The article focuses on a new book called "Iced! The Illusionary Treatment Option" by Gary Reinl, a former personal trainer and the developer of an electronic stimulation device, in which he argues that ice delays healing from a sports injury, quoting no less an authority than Dr. Gabe Mirkin, who, it says, is credited with developing the rehabilitation acronym RICE (rest, ice, compression, and elevation), as now being against the practice because, he claims, icing "decreases circulation, so it slows healing."
Also apparently in favor of taking the "I" out of RICE, the article claims, is the National Strength and Conditioning Association, and John Shaeffer, an athletic trainer for a number of well-known current and former Olympic athletes, who goes so far as to baldly state that that "there's no useful therapeutic use for ice in sports medicine."
While Reinl believes that the "ice age is over," the article, to its credit, goes on to present the other side of the debate, quoting a number of athletic trainers, and an orthopedic surgeon, as still believing in the value of ice, especially in the period immediately after injury, in order to reduce acute-injury bleeding, relieve post-activity soreness, and for pain relief.
So we wondered where MomsTEAM's expert physical therapist, Keith Cronin, stood in the ice versus no ice debate. Turns out he isn't ready to advise sports parents to put the ice on ice.
Saying that ice has no therapeutic use in sports medicine, when it has demonstrated success for decades, may get someone attention says Cronin, but is "garbage." (talk about not mincing words!)
"I agree with the physiology that putting ice on a kid 24/7, will slow down lymphatic drainage, and it will reduce blood flow to the area. That is consistent with current understanding of physiological principles. But utilizing it intermittently throughout the day reduces pain, excessive swelling, and most important forces athletes to rest, elevate, and hopefully also compress the injured body part," Cronin said.
"From my experience the 'I' in "RICE" is the only thing that athletes seem to follow.

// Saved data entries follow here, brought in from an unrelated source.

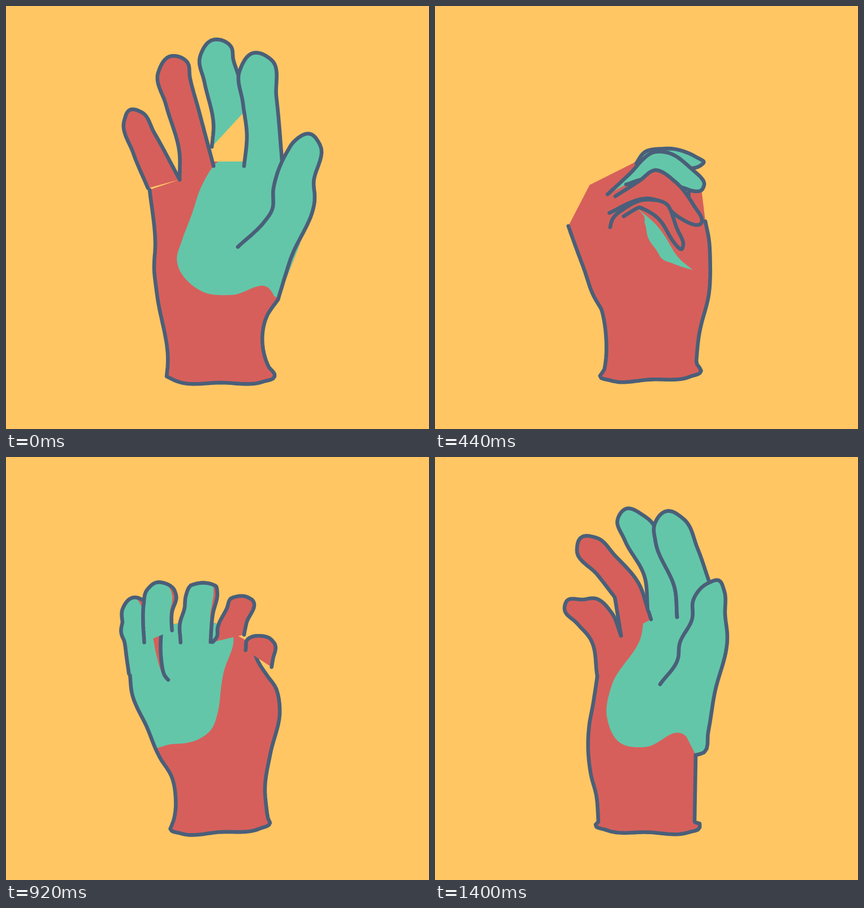
These frames come from a looping animation (748 by 748 pixels, 1440 ms). An HTML page:

```html
<!DOCTYPE html>
<html lang="en">
<head>
<meta charset="utf-8">
<title>Turning hand</title>
<style>
html, body { margin: 0; width: 100%; height: 100%; overflow: hidden; background: #ffc663; }
svg { display: block; width: 100vw; height: 100vh; }
.line { fill: none; stroke: #4a5f79; stroke-width: 6.6; stroke-linecap: round; stroke-linejoin: round; }
</style>
</head>
<body>
<svg viewBox="0 0 748 748"></svg>
<script>
const LOOP = 1440, STEP = 40, N = 40;
const RED = '#d65f5b', GREEN = '#63c6a9';
const FILL = { palm: RED, pinky: RED, ring: RED, middle: GREEN, index: GREEN, thumb: GREEN };

// Fingers: left side / right side, the rounded tip is computed.
// Palm: left side / right side / unlined top, the cuff is computed.
// "!" marks a corner. "shade" is the red share of a finger, negative on its left.
const poses = [{
  t: 0, slow: true, order: 'palm pinky ring middle index thumb',
  palm: '254,325 264,420 262,465 267,510 286,635 284,655! / 475,655 464,637 461,549 481,519 / 520,420 486,285 421,275 364,275 307,307',
  pinky: '251,322 225,260 209,203 / 240,188 262,224 298,290 307,307',
  ring: '307,307 307,262 283,175 269,118 / 321,100 325,125 341,185 367,283',
  middle: '364,249 367,213 351,135 343,90 / 398,72 402,95 411,123 424,184',
  index: '421,283 426,230 419,172 413,115 / 469,95 478,160 489,285',
  thumb: '410,426 458,380 470,362 473,322 497,258 509,240 / 555,245 544,315 546,336 503,448 481,519',
  green: '367,283 346,318 328,370 311,415 302,448 347,505 400,511 465,499 476,516! 600,480 540,240 440,240'
}, {
  t: 280, slow: true, order: 'palm thumb index middle ring pinky', shade: { index: -.5, middle: -.5 },
  palm: '246,393 262,448 281,497 306,578 304,624 297,646! 291,652 / 474,645 463,632! 474,570 498,505 511,440 517,376 / 510,300 409,275 287,352',
  pinky: '311,409 337,399! 356,428 372,468 / 410,470 405,420 380,352 345,341 287,352 250,378 246,393',
  ring: '300,400 390,420 411,473 / 456,465 449,405 420,336 378,302 340,321 287,352',
  middle: '380,330 430,370 456,428 / 498,408 478,338 430,277 409,270 347,313 295,347',
  index: '430,300 470,340 498,372 / 536,358 523,314 470,270 422,255 409,270',
  thumb: '458,270 454,254 / 519,252 513,282 523,314',
  green: '389,485! 415,503 480,501 498,492 540,470 540,360 430,380'
}, {
  t: 600, order: 'thumb palm index middle ring pinky', shade: { index: .3, middle: .5 },
  palm: '219,383 251,452 270,512 291,533! 295,575 301,645! 293,657 / 465,645 460,637! 459,600 465,510 449,450 434,412 414,388 / 400,300 330,240 251,258',
  pinky: '371,311 398,287 430,280 478,297 495,322 / 485,351 460,347 447,335! 423,348! 414,388',
  ring: '322,310 342,262 373,228 396,219 452,214 475,217 / 497,248 484,261 405,270! 398,287 371,311',
  middle: '269,292 293,233 318,203 375,164 421,150 / 439,170 415,207 373,228 342,262 322,310',
  index: '219,383 242,308 251,258 287,192 337,145 / 372,148 375,164 304,213 269,292',
  thumb: '300,440 300,400 / 340,400 340,440',
  green: '340,215 316,258 307,305 260,377 275,410 296,470 286,525! 230,535 180,400 230,250'
}, {
  t: 760, slow: true, order: 'palm thumb index middle ring pinky', shade: { thumb: .45, index: .2, middle: .2 },
  palm: '196,327 206,385 242,455 268,518 292,552 301,602 294,648 289,659 / 476,648 474,641! 473,550 487,480 495,375 494,354 / 438,290 375,275 313,275 250,310',
  pinky: '438,306 447,258 466,241 / 502,262 497,320 494,354',
  ring: '375,283 387,265 390,235 418,165 427,134 / 469,138 452,220 446,262',
  middle: '314,284 313,222 327,172 331,130 343,97 / 391,100 393,118 380,190 375,283',
  index: '249,318 248,240 251,185 262,132 / 321,118 326,143 313,212 314,284',
  thumb: '198,355 196,327 181,276 / 216,264 236,281 248,306 249,345 255,402',
  green: '364,285 345,345 354,420 359,458 328,505 278,530! 140,520 140,250 300,250'
}, {
  t: 1080, slow: true, order: 'pinky ring middle index palm thumb',
  palm: '249,429 252,445 249,470 265,525 296,595 296,647 293,655 / 452,645 443,632! 434,572 458,487 481,390 468,355 456,341 412,330 363,311 335,283 316,279 / 260,300 240,350',
  pinky: '400,400 400,440 / 430,440 430,400',
  ring: '350,400 350,440 / 380,440 380,400',
  middle: '300,400 300,440 / 340,440 340,400',
  index: '237,344 231,385 230,402 / 250,415 260,344',
  thumb: '249,429 238,370 237,344! 230,320 246,292! 247,258 / 312,258 316,279! 318,292 313,335 331,386 339,381',
  green: '463,362! 464,378 440,458 390,520 330,521 263,488 253,491! 180,480 180,240 480,250 472,345!'
}, {
  t: 1280, order: 'palm ring pinky middle index thumb',
  palm: '313,458 299,525 295,553 306,600 308,639! 301,641 / 466,655 459,645! 454,580 459,521! 477,503 489,450 526,376! 482,230 440,192 411,178 / 395,230 390,280 355,310 345,345 325,380',
  pinky: '352,380 344,387 352,430 348,446 / 311,447 299,400 303,372 327,336 365,341 374,348',
  ring: '361,304 350,323 320,342 298,376 / 262,360 278,328 305,290 333,276 355,269 397,276',
  middle: '397,276 355,269 283,277 / 273,247 295,230 333,213 377,226 384,238 405,244',
  index: '397,212 366,224 338,217 / 336,165 370,170 411,178',
  thumb: '380,388 383,365 397,337 393,325 399,300 397,275 410,235 / 465,235 473,312 460,374 464,387',
  green: '397,276! 397,337 378,359 352,380 340,400 326,455 326,500! 390,482 456,521! 600,520 600,140 400,140'
}, {
  t: 1400, order: 'palm pinky ring middle index thumb',
  palm: '287,388 279,440 273,472 276,563 285,597 289,645! 284,650 / 468,655 468,648! 459,646! 461,527 / 500,400 485,225 428,270 376,270 329,310',
  pinky: '287,388 275,322 252,295 229,268 / 262,252 283,250 312,275 329,316',
  ring: '329,316 318,248! 287,208 251,165 / 286,143 318,174 362,227 375,265 382,287',
  middle: '376,270 371,213 335,146 323,110 / 368,103 387,121 390,150 425,237 428,283',
  index: '428,283 425,237 390,150 388,120 / 440,110 464,161 485,221',
  thumb: '398,402 430,355 432,332 455,285 457,252 485,222 / 511,235 513,280 517,317 494,420 483,487 475,523 461,527',
  green: '376,270 363,322 312,405 304,460 328,506 372,513 437,489 464,523! 600,480 540,240 440,240'
}];

const clamp = v => Math.max(0, Math.min(1, v));
const mix = (a, b, f) => a + (b - a) * f;
const mixPt = (p, q, f) => ({ x: mix(p.x, q.x, f), y: mix(p.y, q.y, f) });
const mixLine = (a, b, f) => a.map((p, i) => mixPt(p, b[i], f));

const read = text => text.trim().split(/\s+/).map(s => {
  const [x, y] = s.split(',').map(parseFloat);
  return { x, y, corner: s.endsWith('!') };
});

function chord(a, b) {
  const x = b.x - a.x, y = b.y - a.y, len = Math.hypot(x, y) || 1;
  return { x: x / len, y: y / len, len };
}

// Smooth curve through the points, as one list of samples per segment.
function trace(pts, closed) {
  const n = pts.length, at = i => pts[(i + n) % n];
  const slope = (i, own) => {
    if (at(i).corner || (!closed && i % (n - 1) === 0)) return own;
    const p = chord(at(i - 1), at(i)), q = chord(at(i), at(i + 1));
    return chord({ x: 0, y: 0 }, { x: p.x * q.len + q.x * p.len, y: p.y * q.len + q.y * p.len });
  };
  return Array.from({ length: closed ? n : n - 1 }, (_, i) => {
    const a = at(i), b = at(i + 1), c = chord(a, b), u = slope(i, c), v = slope((i + 1) % n, c);
    return Array.from({ length: 13 }, (_, k) => {
      const s = k / 12, h = s * s * (3 - 2 * s), p = s * (1 - s) ** 2 * c.len, q = s * s * (s - 1) * c.len;
      return { x: mix(a.x, b.x, h) + u.x * p + v.x * q, y: mix(a.y, b.y, h) + u.y * p + v.y * q };
    });
  });
}

// Evenly spaced points along a polyline.
function spread(line, count) {
  const dist = [0];
  for (let i = 1; i < line.length; i++) dist.push(dist[i - 1] + chord(line[i - 1], line[i]).len * (line[i - 1].x !== line[i].x || line[i - 1].y !== line[i].y));
  let i = 1;
  return Array.from({ length: count }, (_, k) => {
    const d = dist.at(-1) * k / (count - 1);
    while (i < line.length - 1 && dist[i] < d) i++;
    return mixPt(line[i - 1], line[i], clamp((d - dist[i - 1]) / (dist[i] - dist[i - 1] || 1)));
  });
}

function tip(left, right) {
  const a = left.at(-1), b = right[0], mid = mixPt(a, b, .5);
  const u = chord(left.at(-2), a), v = chord(right[1], b);
  const dir = chord({ x: 0, y: 0 }, { x: u.x + v.x, y: u.y + v.y });
  const reach = chord(a, b).len * .375;
  return [{ x: mid.x + dir.x * reach, y: mid.y + dir.y * reach }];
}

function cuff(left, right) {
  return [.1, .5, .9].map(f => {
    const p = mixPt(left.at(-1), right[0], f);
    return { x: p.x, y: p.y + 8 + 3 * Math.sin(f * Math.PI) };
  });
}

function limb(text, bridge) {
  const [left, right, top] = text.split('/').map(read);
  const join = bridge(left, right);
  const segs = trace([...left, ...join, ...right], false);
  const a = left.length - 1, b = a + join.length + 1;
  const parts = [segs.slice(0, a), segs.slice(a, b), segs.slice(b)];
  return {
    line: parts.flatMap(s => spread(s.flat(), N)),
    top: top ? spread(top, N) : []
  };
}

const keys = poses.map(p => {
  const limbs = {};
  for (const name in FILL) {
    limbs[name] = limb(p[name], name === 'palm' ? cuff : tip);
    limbs[name].shade = p.shade?.[name] || 0;
  }
  return { t: p.t, slow: p.slow, order: p.order.split(' '), limbs, green: spread(trace(read(p.green), true).flat(), 4 * N) };
});
keys.push({ ...keys[0], t: LOOP });

// Red strip along one side of a finger, fading out towards its base.
function strip(line, shade) {
  const end = line.length - 1, half = Math.floor(end / 2);
  const side = shade > 0 ? [...line].reverse() : line, other = shade > 0 ? line : [...line].reverse();
  const rim = side.slice(0, half + 1);
  const inner = rim.map((p, k) => mixPt(p, other[k], Math.abs(shade) * Math.min(1, 2 * k / half)));
  return [...rim, ...inner.reverse()];
}

// The thumb swings outwards just after each fully open pose.
const bump = (t, centre) => clamp(1 - Math.abs(t - centre) / 80);
const swing = t => 32 * bump(t, 80) - 40 * bump(t, 840);

const path = pts => 'M' + pts.map(p => p.x.toFixed(1) + ' ' + p.y.toFixed(1)).join('L');
const shape = (pts, fill, more = '') => `<path d="${path(pts)}Z" fill="${fill}"${more}/>`;

function drawLimb(name, a, b, f, t) {
  const p = a.limbs[name], q = b.limbs[name];
  let line = mixLine(p.line, q.line, f);
  if (name === 'thumb')
    line = line.map((pt, k) => ({ x: pt.x + swing(t) * Math.sin(Math.PI * k / (line.length - 1)), y: pt.y }));
  const body = [...line, ...mixLine(p.top, q.top, f)], shade = mix(p.shade, q.shade, f);
  let out = shape(body, FILL[name]);
  if (name === 'palm') {
    out += `<clipPath id="inside">${shape(body, RED)}</clipPath>`;
    out += shape(mixLine(a.green, b.green, f), GREEN, ' clip-path="url(#inside)"');
  } else if (Math.abs(shade) > .01) out += shape(strip(line, shade), RED);
  return out + `<path class="line" d="${path(line)}"/>`;
}

const svg = document.querySelector('svg');
let shown = -1;

function draw(now) {
  const t = Math.floor((now % LOOP) / STEP) * STEP;
  if (t === shown) return;
  shown = t;
  const i = keys.findIndex((k, j) => t >= k.t && t < keys[j + 1].t);
  const a = keys[i], b = keys[i + 1];
  const f = ((t - a.t) / (b.t - a.t)) ** (a.slow ? 1.4 : 1);
  svg.innerHTML = (f < .5 ? a : b).order.map(name => drawLimb(name, a, b, f, t)).join('');
}

function tick(now) {
  draw(now);
  requestAnimationFrame(tick);
}
draw(0);
requestAnimationFrame(tick);
</script>
</body>
</html>
```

Elevation is a rarity, and, as for compression, how many people know the proper technique and level of compression to wrap a an injured body part?"
Cronin was not against skilled athletic trainers, physicians, or physical therapists deciding whether to ice or not, but he worries that telling "parents, coaches, and athletes to 'skip the ice, it doesn't work' sends the wrong message and may "open up Pandora's box for other problems that ice helps limit."
"I believe as clinician we should regularly question our own science and treatment methodologies," says Cronin, "but I find those that operate in the world of extremes are favoring their own bias over good medicine."
Cronin admitted that he sometimes had to put his biases aside in the interest of patients. For example, he said he hated using orthotics, particularly with children, as he had a bad experience with using them and wanted to promote self healing.
"But the reality is, in some instances, orthotics are not only beneficial but provide patients with temporary relief and perhaps the motivation to work past the pain."
To prove his point, he said that he was going to attend a course that night - to learn how to mold and fit pre-fabricated custom orthotics.
"My bias has not changed, but in the interests of patients, I need to see past my own opinions and look at the whole picture of the appropriate blend of science, good practice, and the viewpoints of the general public that will inevitably steer their rehabilitation in a good or bad direction."
In short, at least for Dr. Cronin, it isn't time for parents to put the ice on ice.